■ How to complete this task ■
Search the entries below for "matplotlib", and copy each line where it appears.

Saved entries:
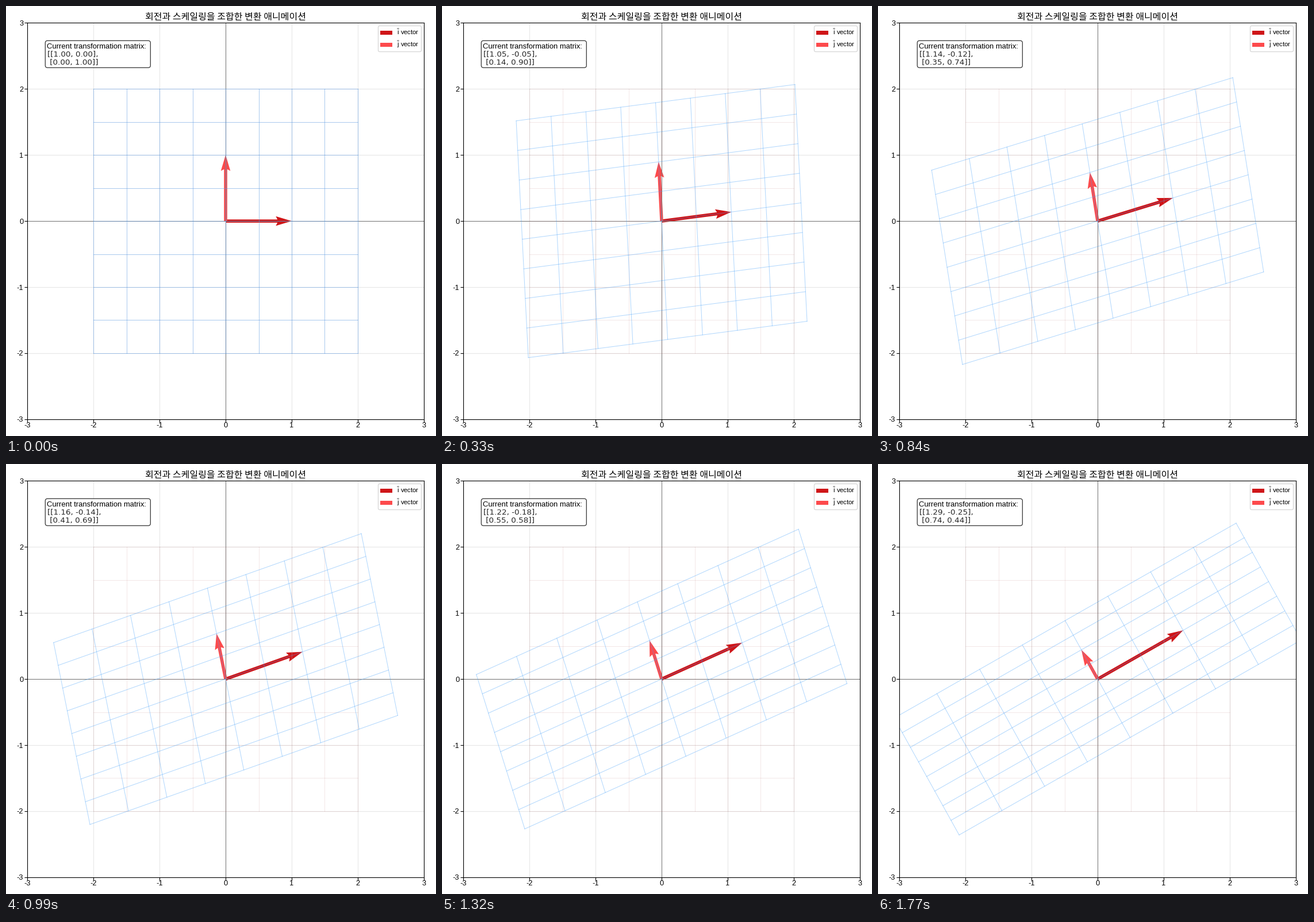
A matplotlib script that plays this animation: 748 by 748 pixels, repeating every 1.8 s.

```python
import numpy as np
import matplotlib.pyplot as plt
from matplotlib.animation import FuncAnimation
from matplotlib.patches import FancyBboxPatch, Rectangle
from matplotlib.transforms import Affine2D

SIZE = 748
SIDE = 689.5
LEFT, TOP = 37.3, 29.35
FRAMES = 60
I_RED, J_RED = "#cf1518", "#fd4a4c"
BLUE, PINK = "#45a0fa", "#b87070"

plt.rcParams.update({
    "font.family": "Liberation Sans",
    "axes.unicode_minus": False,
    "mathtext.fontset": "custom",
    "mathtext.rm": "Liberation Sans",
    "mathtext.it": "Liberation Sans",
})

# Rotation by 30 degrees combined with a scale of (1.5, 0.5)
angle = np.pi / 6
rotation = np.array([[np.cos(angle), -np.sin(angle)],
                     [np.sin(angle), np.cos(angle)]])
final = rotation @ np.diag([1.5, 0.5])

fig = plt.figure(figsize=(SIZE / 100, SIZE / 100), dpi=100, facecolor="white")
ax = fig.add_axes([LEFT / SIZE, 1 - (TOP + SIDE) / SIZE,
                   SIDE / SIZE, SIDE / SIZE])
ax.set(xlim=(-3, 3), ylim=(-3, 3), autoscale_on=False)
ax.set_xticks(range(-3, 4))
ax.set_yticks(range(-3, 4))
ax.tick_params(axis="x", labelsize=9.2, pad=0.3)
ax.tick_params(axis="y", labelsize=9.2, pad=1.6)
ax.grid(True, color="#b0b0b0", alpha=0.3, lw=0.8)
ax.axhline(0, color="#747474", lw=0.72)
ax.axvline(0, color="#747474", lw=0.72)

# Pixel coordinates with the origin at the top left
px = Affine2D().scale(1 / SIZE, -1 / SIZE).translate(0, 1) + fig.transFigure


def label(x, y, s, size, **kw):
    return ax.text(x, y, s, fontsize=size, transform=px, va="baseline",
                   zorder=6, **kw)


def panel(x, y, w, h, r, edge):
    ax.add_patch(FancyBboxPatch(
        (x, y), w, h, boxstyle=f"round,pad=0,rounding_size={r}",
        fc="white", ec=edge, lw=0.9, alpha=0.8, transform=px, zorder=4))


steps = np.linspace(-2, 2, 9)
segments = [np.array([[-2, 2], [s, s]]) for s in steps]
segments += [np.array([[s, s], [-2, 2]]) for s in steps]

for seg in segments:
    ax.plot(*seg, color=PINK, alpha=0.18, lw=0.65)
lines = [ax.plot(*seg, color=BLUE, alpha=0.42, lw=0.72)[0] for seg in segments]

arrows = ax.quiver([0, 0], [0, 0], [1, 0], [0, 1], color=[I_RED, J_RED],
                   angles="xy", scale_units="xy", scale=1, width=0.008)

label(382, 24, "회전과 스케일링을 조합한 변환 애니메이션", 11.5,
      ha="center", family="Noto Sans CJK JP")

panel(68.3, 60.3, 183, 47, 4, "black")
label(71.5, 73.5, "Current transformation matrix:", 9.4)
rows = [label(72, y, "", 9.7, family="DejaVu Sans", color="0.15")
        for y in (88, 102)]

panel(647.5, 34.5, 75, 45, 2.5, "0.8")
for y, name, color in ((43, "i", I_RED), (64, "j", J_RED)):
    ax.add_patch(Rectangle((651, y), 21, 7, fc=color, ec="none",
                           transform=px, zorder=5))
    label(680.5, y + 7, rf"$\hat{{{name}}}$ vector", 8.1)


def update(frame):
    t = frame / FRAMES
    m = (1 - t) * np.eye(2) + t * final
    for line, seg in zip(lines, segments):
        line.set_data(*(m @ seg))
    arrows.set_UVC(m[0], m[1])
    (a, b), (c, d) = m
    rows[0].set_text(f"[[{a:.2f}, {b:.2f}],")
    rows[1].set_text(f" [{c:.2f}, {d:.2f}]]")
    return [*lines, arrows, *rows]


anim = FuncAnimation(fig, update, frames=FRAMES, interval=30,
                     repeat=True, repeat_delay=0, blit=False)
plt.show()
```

■ Solution below ■
A matplotlib script that plays this animation: 748 by 748 pixels, repeating every 1.8 s.
import matplotlib.pyplot as plt
from matplotlib.animation import FuncAnimation
from matplotlib.patches import FancyBboxPatch, Rectangle
from matplotlib.transforms import Affine2D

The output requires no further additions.